The Vet is In:
The Long Goodbye
As a veterinarian in my 39th year of practice, I am all too accustomed to the heart-wrenching pain that end-of-life issues in our pets create for us. We must face the fact that our companion can’t be with us forever, and then we must carefully interpret the animal’s status: any physical pain? Mental distress caused by being helpless, painful, and trapped in a failing body? Finally, we have to bring ourselves to load our cats into their carriers and our dogs into the car as we drive our beloved pet to the veterinarian for the very last time for humane euthanasia, feeling grief, guilt, and the pain of loss because our friend’s life will end shortly.

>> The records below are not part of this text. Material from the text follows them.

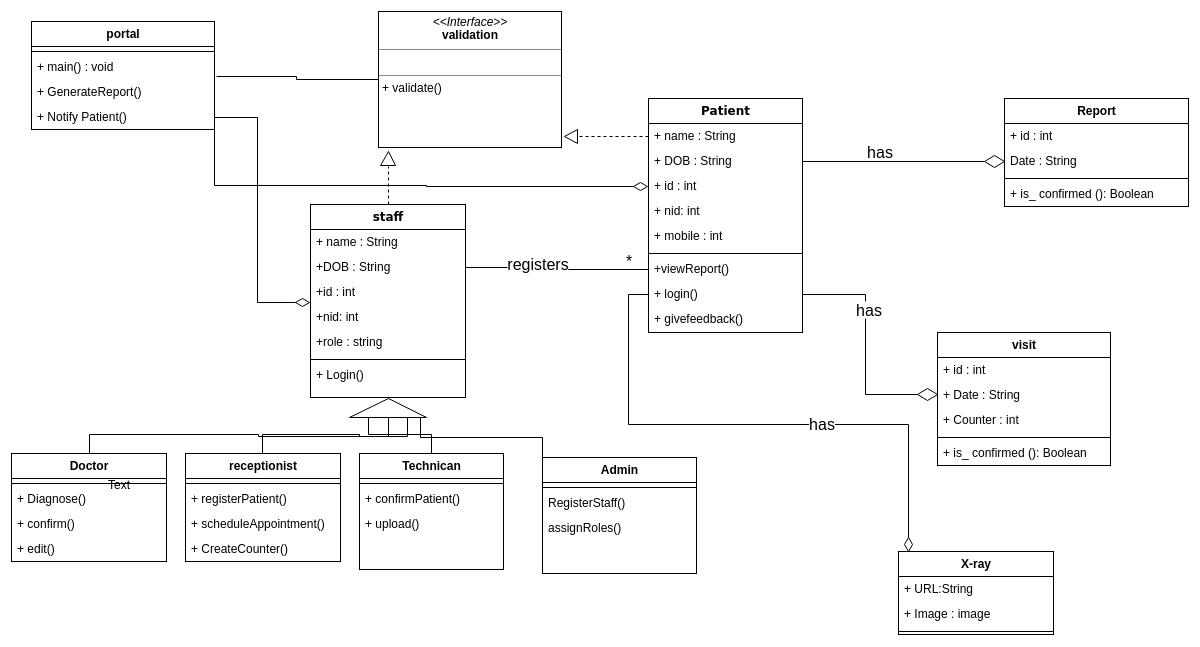
<!DOCTYPE html>
<html lang="en">
<head>
<meta charset="utf-8">
<title>Class diagram: portal, staff and patients</title>
<style>
:root { --ink: #000; --paper: #fff; --rule: #8a8a8a; }
* { box-sizing: border-box; margin: 0; padding: 0; }
html, body { width: 1200px; height: 647px; overflow: hidden; background: var(--paper); }
.diagram { position: relative; width: 1200px; height: 647px; overflow: hidden; color: var(--ink); font: 12px/25px "Liberation Sans", Arial, sans-serif; }
.connectors { position: absolute; left: 0; top: 0; fill: none; stroke: var(--ink); stroke-width: 1; }
.connectors .head { fill: var(--paper); }
.connectors .dashed { stroke-dasharray: 3 3; }
.class { position: absolute; display: flex; flex-direction: column; border: 1px solid var(--ink); background: var(--paper); white-space: nowrap; }
.class h2 { flex: none; height: 25px; border-bottom: 1px solid var(--ink); font-size: 12px; line-height: 25px; text-align: center; }
.class h2.wide { font-family: "DejaVu Sans", Verdana, sans-serif; }
.class ul { list-style: none; padding-left: 5px; }
.class li { height: 25px; }
.class hr { flex: none; height: 8px; border: 0; padding-top: 4px; }
.class hr::before { content: ""; display: block; height: 1px; background: var(--ink); }
#portal { left: 31px; top: 21px; width: 184px; height: 109px; }
#validation { left: 378px; top: 11px; width: 184px; height: 137px; }
#patient { left: 648px; top: 98px; width: 155px; height: 235px; }
#report { left: 1004px; top: 98px; width: 185px; height: 109px; }
#staff { left: 310px; top: 204px; width: 156px; height: 194px; }
#visit { left: 937px; top: 332px; width: 174px; height: 134px; }
#xray { left: 898px; top: 551px; width: 156px; height: 84px; }
#doctor { left: 11px; top: 453px; width: 156px; height: 109px; }
#receptionist { left: 185px; top: 453px; width: 156px; height: 109px; }
#technican { left: 359px; top: 453px; width: 145px; height: 117px; }
#admin { left: 542px; top: 457px; width: 155px; height: 117px; }
#validation header { height: 38px; padding-top: 4px; border-bottom: 1px solid var(--rule); text-align: center; line-height: 13px; }
#validation header h2 { height: 13px; border: 0; line-height: 13px; }
#validation .attributes { height: 26px; border-bottom: 1px solid var(--rule); }
#validation ul { padding-left: 3px; }
.label { position: absolute; transform: translate(-50%, -50%); font-size: 16px; line-height: 17px; background: var(--paper); white-space: nowrap; }
.label.plain { font-size: 12px; line-height: 14px; background: none; }
</style>
</head>
<body>
<main class="diagram">
  <svg class="connectors" width="1200" height="647" viewBox="0 0 1200 647" aria-hidden="true">
    <defs>
      <path id="diamond-small" class="head" d="M0 0l7-4 7 4-7 4z"/>
      <path id="diamond-large" class="head" d="M0 0l10-6 10 6-10 6z"/>
    </defs>
    <g transform="translate(.5 .5)">
      <g id="portal-links">
        <polyline points="216,76 296,76 296,79 378,79"/>
        <polyline points="214,129 214,185 426,185 426,186 633,186"/>
        <use href="#diamond-small" x="633" y="186"/>
        <polyline points="214,117 257,117 257,302 295,302"/>
        <use href="#diamond-small" x="295" y="302"/>
      </g>
      <g id="realizations">
        <line class="dashed" x1="388" y1="204" x2="388" y2="166"/>
        <polygon class="head" points="388,151 395,165 380,165"/>
        <line class="dashed" x1="648" y1="136" x2="578" y2="136"/>
        <polygon class="head" points="564,136 577,129 577,143"/>
      </g>
      <g id="patient-links">
        <polyline points="465,267 538,267 538,269 648,269"/>
        <line x1="802" y1="161" x2="984" y2="161"/>
        <use href="#diamond-large" x="984" y="161"/>
        <polyline points="802,294 865,294 865,394 917,394"/>
        <use href="#diamond-large" x="917" y="394"/>
        <polyline points="648,294 628,294 628,424 908,424 908,537"/>
        <path class="head" d="M908 537l4 7-4 7-4-7z"/>
      </g>
      <g id="staff-generalization">
        <polyline points="89,453 89,434 258,434 258,436 407,436 407,417"/>
        <polyline points="262,453 262,434 359,434 359,436 388,436 388,417"/>
        <polyline points="431,453 431,434 368,434 368,417"/>
        <polyline points="542,457 542,437 420,437 420,417"/>
        <polygon class="head" points="388,398 426,417 349,417"/>
      </g>
    </g>
  </svg>

  <section class="class" id="portal">
    <h2>portal</h2><hr>
    <ul><li>+ main() : void</li><li>+ GenerateReport()</li><li>+ Notify Patient()</li></ul>
  </section>

  <section class="class" id="validation">
    <header><em>&lt;&lt;Interface&gt;&gt;</em><h2>validation</h2></header>
    <div class="attributes"></div>
    <ul><li>+ validate()</li></ul>
  </section>

  <section class="class" id="patient">
    <h2 class="wide">Patient</h2>
    <ul><li>+ name : String</li><li>+ DOB : String</li><li>+ id : int</li><li>+ nid: int</li><li>+ mobile : int</li></ul>
    <hr>
    <ul><li>+viewReport()</li><li>+ login()</li><li>+ givefeedback()</li></ul>
  </section>

  <section class="class" id="report">
    <h2>Report</h2>
    <ul><li>+ id : int</li><li>Date : String</li></ul>
    <hr>
    <ul><li>+ is_ confirmed (): Boolean</li></ul>
  </section>

  <section class="class" id="staff">
    <h2 class="wide">staff</h2>
    <ul><li>+ name : String</li><li>+DOB : String</li><li>+id : int</li><li>+nid: int</li><li>+role : string</li></ul>
    <hr>
    <ul><li>+ Login()</li></ul>
  </section>

  <section class="class" id="visit">
    <h2>visit</h2>
    <ul><li>+ id : int</li><li>+ Date : String</li><li>+ Counter : int</li></ul>
    <hr>
    <ul><li>+ is_ confirmed (): Boolean</li></ul>
  </section>

  <section class="class" id="xray">
    <h2>X-ray</h2>
    <ul><li>+ URL:String</li><li>+ Image : image</li></ul>
    <hr>
  </section>

  <section class="class" id="doctor">
    <h2>Doctor</h2><hr>
    <ul><li>+ Diagnose()</li><li>+ confirm()</li><li>+ edit()</li></ul>
  </section>

  <section class="class" id="receptionist">
    <h2>receptionist</h2><hr>
    <ul><li>+ registerPatient()</li><li>+ scheduleAppointment()</li><li>+ CreateCounter()</li></ul>
  </section>

  <section class="class" id="technican">
    <h2>Technican</h2><hr>
    <ul><li>+ confirmPatient()</li><li>+ upload()</li></ul>
  </section>

  <section class="class" id="admin">
    <h2>Admin</h2><hr>
    <ul><li>RegisterStaff()</li><li>assignRoles()</li></ul>
  </section>

  <span class="label" style="left:538px;top:264px">registers</span>
  <span class="label" style="left:629px;top:261px;background:none">*</span>
  <span class="label" style="left:880px;top:152px">has</span>
  <span class="label" style="left:869px;top:310px">has</span>
  <span class="label" style="left:822px;top:424px">has</span>
  <span class="label plain" style="left:119px;top:485px">Text</span>
</main>
</body>
</html>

For some clients, the turmoil of emotions involved in the Last Car Ride is too painful to contemplate, and for the best of intentions, they elect to have their pet die “peacefully” at home. If the animal’s condition is not painful and their passing involves a quick and gentle fading away with no nausea, dehydration, agonal pain, or mental anxiety caused by fear of being helpless, then such a passing may be a kind option.
However, I have experienced distress myself on many occasions due to the owner’s imposition of a state of drawn-out suffering in a dying animal, which the owner does not recognize nor acknowledge since it is just too painful to do so. Cats and dogs are their own worst enemies when it comes to telling their humans about failing organs and crippling pain. Their instincts are the same as when they lived in the wild: thus, they do not whine and beg for more attention when very ill and in pain, but rather become silent, reclusive, and stoic. Some ailing cats and dogs still leave their homes to find a hidden spot to await death. In eons past, any animal who vocalized about pain would attract a predator drawn by the distress signals who would end the failing animal’s life. Depending on what the disability might be, the wild animal still dies in a few days, lacking protection from predators and the ability to eat. There is no such thing as a slow, drawn-out, cell-by-cell death in the wild, and to impose one on a pet is cruel.

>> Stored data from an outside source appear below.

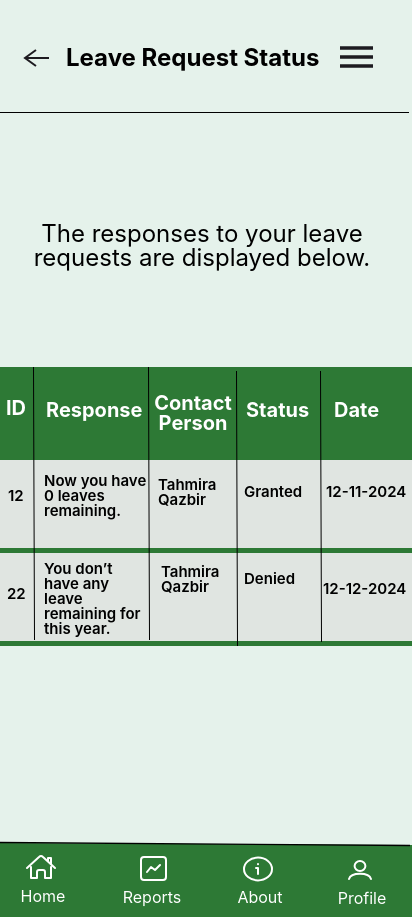
<!DOCTYPE html>
<html lang="en">
<head>
<meta charset="utf-8">
<title>Leave Request Status</title>
<style>
:root {
  --mint: #e5f2eb;
  --green: #2d7935;
  --cell: #e0e5e1;
  --ink: #000;
  --icon: #1d1b20;
  --white: #fff;
}
* { box-sizing: border-box; margin: 0; padding: 0; }
html, body { width: 412px; height: 917px; overflow: hidden; }
body { background: var(--mint); color: var(--ink); font-family: Inter, "Open Sans", sans-serif; }
a { color: inherit; text-decoration: none; }
svg { display: block; fill: none; }
.screen { width: 412px; height: 917px; display: flex; flex-direction: column; overflow: hidden; }

.top-bar { position: relative; height: 113px; padding: 0 39px 0 23px; display: flex; align-items: center; }
.top-bar::after { content: ""; position: absolute; left: 0; bottom: 0; width: 409px; height: 1px; background: var(--ink); }
.top-bar svg { stroke: var(--icon); }
.back { width: 43px; padding-top: 2px; }
.top-bar h1 { width: 274px; padding-top: 3px; font-size: 24px; line-height: 24px; font-weight: 700; white-space: nowrap; }
.menu { flex: none; }

.intro { height: 254px; padding-top: 109px; padding-right: 8px; text-align: center; font-size: 24px; line-height: 24px; white-space: nowrap; }

.requests { position: relative; height: 279px; font-size: 15px; line-height: 15px; font-weight: 600; white-space: nowrap; }
.row { display: grid; grid-template-columns: 34px 115px 88px 84px 91px; height: 93px; background: var(--cell); border-bottom: 5px solid var(--green); }
.row.head { background: var(--green); border: 0; color: var(--white); font-size: 20px; line-height: 20px; font-weight: 700; }
.row.head > * { padding-top: 33px; }
.row.head .id { padding: 31px 0 0 6px; }
.row.head .response { padding-left: 12px; }
.row.head .contact { padding: 26px 0 0; text-align: center; }
.row.head .date { padding-left: 13px; }
.id { padding: 28px 0 0 8px; }
.response { padding: 13px 0 0 10px; }
.contact { padding: 17px 0 0 9px; }
.status { padding: 24px 0 0 7px; }
.row.head .status { padding-left: 9px; }
.date { padding: 24px 0 0 5px; }
.row.second .id { padding: 33px 0 0 7px; }
.row.second .response { padding-top: 8px; }
.row.second .contact { padding: 11px 0 0 12px; }
.row.second .status { padding-top: 18px; }
.row.second .date { padding: 28px 0 0 2px; }
.column-rules { position: absolute; left: 0; top: 0; stroke: var(--ink); }

.tab-bar { position: relative; height: 74px; margin-top: auto; display: grid; grid-template-columns: 86px 132px 84px 110px; color: var(--white); font-size: 16px; line-height: 16px; }
.tab-bar .backdrop { position: absolute; left: 0; bottom: 0; }
.tab { position: relative; display: flex; flex-direction: column; align-items: center; gap: 6px; padding-top: 10px; }
.tab svg { stroke: var(--white); stroke-width: 2; stroke-linecap: round; stroke-linejoin: round; }
.tab.home svg { margin-left: -4px; }
.tab.reports { padding-top: 11px; }
.tab.reports svg { margin-left: 2px; }
.tab.about { padding-top: 12px; }
.tab.about svg { margin-left: -4px; }
.tab.profile { padding: 12px 0 0 10px; }
.tab.profile svg { margin-left: -4px; }
</style>
</head>
<body>
<main class="screen">
  <header class="top-bar">
    <a class="back" href="#" aria-label="Back">
      <svg width="28" height="20" viewBox="0 0 28 20" stroke-width="2"><path d="M26 10H3M13 2 2 10l11 8"/></svg>
    </a>
    <h1>Leave Request Status</h1>
    <a class="menu" href="#" aria-label="Menu">
      <svg width="33" height="24" viewBox="0 0 33 24" stroke-width="3.6"><path d="M0 3h33M0 12h33M0 21h33"/></svg>
    </a>
  </header>

  <p class="intro">The responses to your leave<br>requests are displayed below.</p>

  <section class="requests" role="table" aria-label="Leave requests">
    <div class="row head" role="row">
      <span class="id" role="columnheader">ID</span>
      <span class="response" role="columnheader">Response</span>
      <span class="contact" role="columnheader">Contact<br>Person</span>
      <span class="status" role="columnheader">Status</span>
      <span class="date" role="columnheader">Date</span>
    </div>
    <div class="row first" role="row">
      <span class="id" role="cell">12</span>
      <span class="response" role="cell">Now you have<br>0 leaves<br>remaining.</span>
      <span class="contact" role="cell">Tahmira<br>Qazbir</span>
      <span class="status" role="cell">Granted</span>
      <span class="date" role="cell">12-11-2024</span>
    </div>
    <div class="row second" role="row">
      <span class="id" role="cell">22</span>
      <span class="response" role="cell">You don’t<br>have any<br>leave<br>remaining for<br>this year.</span>
      <span class="contact" role="cell">Tahmira<br>Qazbir</span>
      <span class="status" role="cell">Denied</span>
      <span class="date" role="cell">12-12-2024</span>
    </div>
    <svg class="column-rules" width="412" height="279" viewBox="0 0 412 279" aria-hidden="true">
      <line x1="33.5" y1="0" x2="34.5" y2="273"/>
      <line x1="148.5" y1="0" x2="149.5" y2="273"/>
      <line x1="236.5" y1="4" x2="237.5" y2="279"/>
      <line x1="320.5" y1="4" x2="321.5" y2="275"/>
    </svg>
  </section>

  <nav class="tab-bar" aria-label="Main">
    <svg class="backdrop" width="412" height="76" viewBox="0 0 412 76" aria-hidden="true">
      <polygon points="0,2 412,4 412,76 0,76" fill="#2d7935"/>
      <line x1="0" y1="1.5" x2="410" y2="4.5" stroke="#000" stroke-width="1.4"/>
    </svg>
    <a class="tab home" href="#">
      <svg width="32" height="29" viewBox="0 0 32 29"><path d="M6 14v11h6v-6q0-2 2-2h4q2 0 2 2v6h6V14M2 15 14 4q2-2 4 0l12 11M23 8V5h3v6"/></svg>
      <span>Home</span>
    </a>
    <a class="tab reports" href="#">
      <svg width="28" height="29" viewBox="0 0 28 29"><rect x="2" y="3" width="25" height="23" rx="3"/><path d="m8 18 4-5 4 3 5-5"/></svg>
      <span>Reports</span>
    </a>
    <a class="tab about" href="#">
      <svg width="30" height="28" viewBox="0 0 30 28"><ellipse cx="15" cy="14" rx="14" ry="11.4"/><path d="M13 13h2v6M15 9v.2"/></svg>
      <span>About</span>
    </a>
    <a class="tab profile" href="#">
      <svg width="28" height="29" viewBox="0 0 28 29"><ellipse cx="14" cy="11" rx="5.4" ry="5"/><path d="M3 24c2-7 20-7 22 0"/></svg>
      <span>Profile</span>
    </a>
  </nav>
</main>
</body>
</html>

Therefore, as our companions’ guardians, we must be sure that we are not prolonging their agony because we fail to recognize the suffering in our silent friends, and feel we are doing them a favor by stretching their remaining days as much as possible. Fortunately, the veterinary profession has created a new kind of service that permits humane in-home hospice and euthanasia services, where your pet feels safe in his/her familiar surroundings, is euthanized before the quality of life deteriorates, and you are spared that sad Last Drive. In the Albany area, In the Comfort of Home provides a very nurturing, respectful, and gentle passing for your pet: see www.inthecomfortofhome.com for a full description of Dr. Blankfein’s services. Nationally, the organization Lap of Love (www.lapoflove.com) provides not only home euthanasia, but also in-home hospice services for the terminal patient, where all attention to maintaining proper palliative care — pain relief, maintaining hydration, monitoring for disease progression — is focused so that the doctor can help the owners recognize when it is time. Please discuss this critical time in your pet’s life with your veterinarian to ensure the kindest passing possible.
Holly Cheever, DVM
NYSHA’s VP, Dr. Holly Cheever, is a partner in a small animal practice, the Village Animal Clinic, in Voorheesville, NY. She sits on several boards for animal issues, is a speaker and consultant across the nation, and has testified before Congress about animal abuse in circuses, as well as in New York City regarding the carriage horse trade.
New York State Humane Association Humane Review, Vol. XXXIII, Fall 2018.